Andre The Giant (2018) – Film Review
Director: Jason Hehir
Cast: Andre the Giant, Hulk Hogan, Arnold Schwarzenegger
by Alex Lattimore
Nowadays, if I mention to people that I’m a wrestling fan, I often get responses along the lines of ‘you do know it’s fake, right?’ and ‘what are you, 12?’. Such is the relative obscurity of sports-entertainment in 2019. However, in the 1980s, wrestling was well and truly part of the mainstream, both here in the UK and across the pond in America. One of the – quite literally – biggest names of the era was Andre the Giant, the subject of an HBO Sports documentary and new DVD.
Born in France in 1946, Andre Roussimoff spent his early years working on the family farm, before moving to Paris at the age of 18. Due to his immense size (he was roughly 6ft 10in tall at the time, later reaching well over 7ft) he soon caught the eye of a local wrestling promoter, who recognised the potential star qualities Andre possessed. He made a name for himself across Europe, as well as Australia, New Zealand, South Africa and Japan, but it wasn’t until 1970 that he debuted in North America, for a Canadian wrestling company based in Montreal.
“Delves deeper into the personal life”
Before long, Andre became a sought-after commodity in the US, wrestling up and down the country for various regional promotions, including Vince McMahon’s World Wrestling Federation. It was here where Andre’s popularity would sky-rocket. After competing for years as a ‘babyface’ (hero character), Andre became a ‘heel’ (villain) for the first time in 1987 when he aligned with dastardly manager Bobby ‘The Brain’ Heenan and began a feud with Hulk Hogan, arguably the biggest babyface in wrestling history.
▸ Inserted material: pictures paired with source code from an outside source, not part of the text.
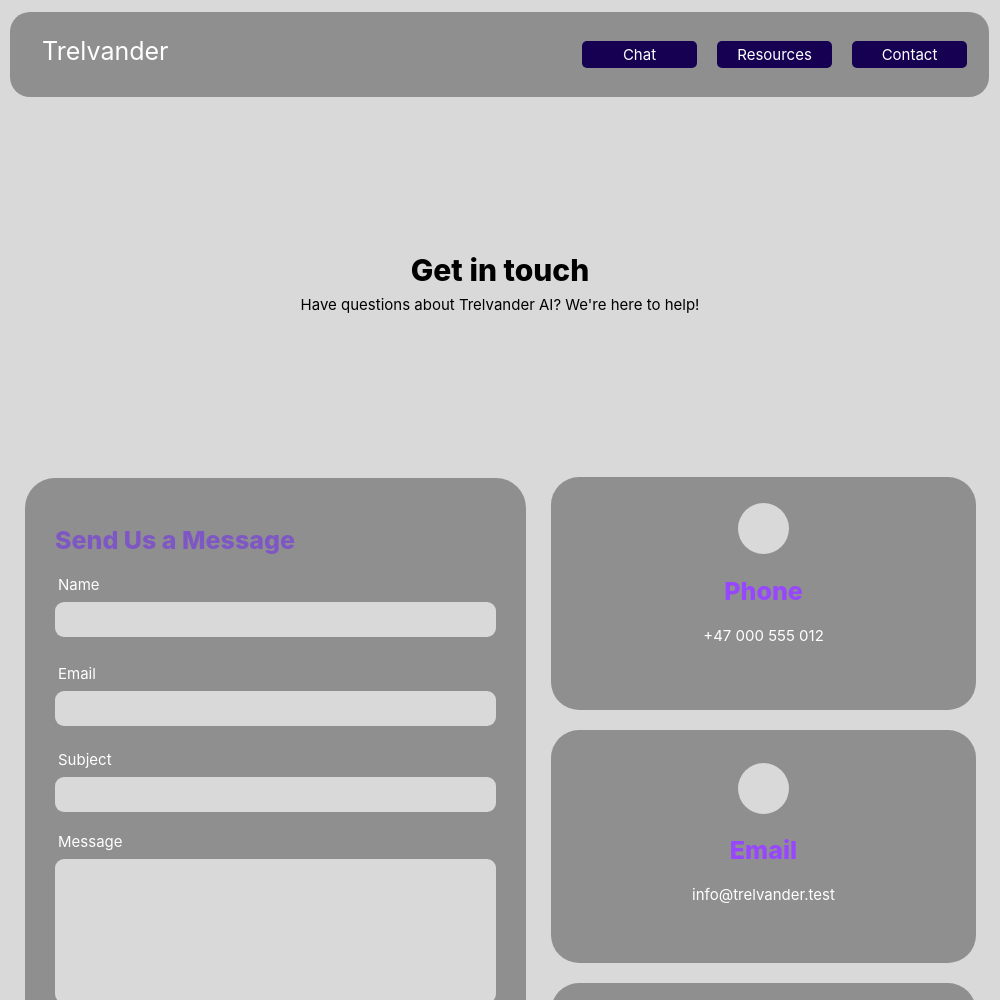
<!DOCTYPE html>
<html lang="en">
<head>
<meta charset="utf-8">
<title>Contact – Trelvander</title>
<style>
:root {
  --page: #d9d9d9;
  --panel: #8f8f8f;
  --navy: #160052;
  --violet: #7e57c4;
  --purple: #9747ff;
  --light: #ffffff;
  --ink: #000000;
}
* { box-sizing: border-box; margin: 0; padding: 0; }
html, body { width: 1000px; height: 1000px; overflow: hidden; }
body {
  background: var(--page);
  color: var(--ink);
  font: 400 15px/20px Inter, sans-serif;
  padding-top: 12px;
}
.site-header {
  display: flex;
  align-items: center;
  justify-content: space-between;
  width: 979px;
  height: 85px;
  margin-left: 10px;
  padding: 0 22px 0 32px;
  border-radius: 20px;
  background: var(--panel);
  color: var(--light);
}
.brand { font-size: 25px; line-height: 30px; padding-bottom: 7px; }
.menu { display: flex; gap: 20px; }
.menu a {
  width: 115px;
  height: 27px;
  border-radius: 5px;
  background: var(--navy);
  color: var(--light);
  line-height: 27px;
  text-align: center;
  text-decoration: none;
}
.intro { height: 380px; padding-top: 155px; text-align: center; }
.intro h1 { font-size: 30px; line-height: 36px; font-weight: 800; margin-bottom: 7px; }
.contact {
  display: grid;
  grid-template-columns: 501px 425px;
  column-gap: 25px;
  margin-left: 25px;
  height: 523px;
}
h2 { font-size: 25px; line-height: 30px; font-weight: 800; }
.message-panel {
  height: 560px;
  margin-top: 1px;
  padding: 47px 30px 0;
  border-radius: 30px 30px 0 0;
  background: var(--panel);
  color: var(--light);
}
.message-panel h2 { color: var(--violet); margin-bottom: 20px; }
.field { margin-bottom: 27px; }
.field.email { margin-bottom: 24px; }
.field.subject { margin-bottom: 20px; }
.label { padding-left: 3px; margin-bottom: 7px; }
.box { height: 35px; border-radius: 9px; background: var(--page); }
.box.tall { height: 144px; }
.cards { display: flex; flex-direction: column; gap: 20px; }
.card {
  flex: none;
  display: flex;
  flex-direction: column;
  align-items: center;
  height: 233px;
  padding-top: 26px;
  border-radius: 28px;
  background: var(--panel);
  color: var(--light);
}
.card.email { padding-top: 33px; }
.card h2 { color: var(--purple); margin: 22px 0 20px; }
.card.email h2 { margin-top: 21px; }
.icon-spot { width: 51px; height: 51px; border-radius: 50%; background: var(--page); }
</style>
</head>
<body>
<header class="site-header">
  <div class="brand">Trelvander</div>
  <nav class="menu">
    <a href="#">Chat</a>
    <a href="#">Resources</a>
    <a href="#">Contact</a>
  </nav>
</header>
<main>
  <section class="intro">
    <h1>Get in touch</h1>
    <p>Have questions about Trelvander AI? We're here to help!</p>
  </section>
  <div class="contact">
    <section class="message-panel">
      <h2>Send Us a Message</h2>
      <div class="field"><p class="label">Name</p><div class="box"></div></div>
      <div class="field email"><p class="label">Email</p><div class="box"></div></div>
      <div class="field subject"><p class="label">Subject</p><div class="box"></div></div>
      <div class="field"><p class="label">Message</p><div class="box tall"></div></div>
    </section>
    <aside class="cards">
      <section class="card">
        <div class="icon-spot"></div>
        <h2>Phone</h2>
        <p>+47 000 555 012</p>
      </section>
      <section class="card email">
        <div class="icon-spot"></div>
        <h2>Email</h2>
        <p>info@trelvander.test</p>
      </section>
      <section class="card"></section>
    </aside>
  </div>
</main>
</body>
</html>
Their feud culminated in a match at WrestleMania III in front of 93,000 fans at the Pontiac Silverdome in Michigan, where Hogan famously body-slammed the 500lb giant to win.
The documentary covers all of these major milestones in Andre’s career, as one would expect, but it also delves deeper into the personal life of the man known as the ‘Eighth Wonder of the World’. Friends and colleagues including Hogan, McMahon, Ric Flair and Arnold Schwarzenegger reminisce about the friendly French giant, while Andre’s personal ‘handler’ Tim White talks about how he struggled with things most people take for granted, including flying on an aeroplane, driving a car and even finding a bed big enough to sleep in at night.
Andre’s rapid decline in health following the Hulk Hogan match, and his eventual death at the age of 46 in 1993, are also covered, and it is clear to see how much his passing affected those closest to him, even to this day. Lighter moments arrive when the interviewees discuss Andre’s infectious smile and sense of humour, his legendary ability to drink copious amounts of alcohol, and his infamous bouts of flatulence. Billy Crystal, Rob Reiner and Robin Wright also talk about Andre’s only major foray into the film world, when he played a gigantic wrestler from Greenland named Fezzik in The Princess Bride.
Alongside the main documentary, there are also a number of full-length matches to choose from as part of the special features, including the WrestleMania III encounter with Hogan and a steel cage match against Big John Studd from September 1983.
The documentary is a must-see for any wrestling fan, as well as those who have only a passing interest in the over-the-top form of entertainment. It is a fascinating look at one of wrestling’s most iconic figures.
‘Andre The Giant’ is released on DVD by Fremantle on 6th May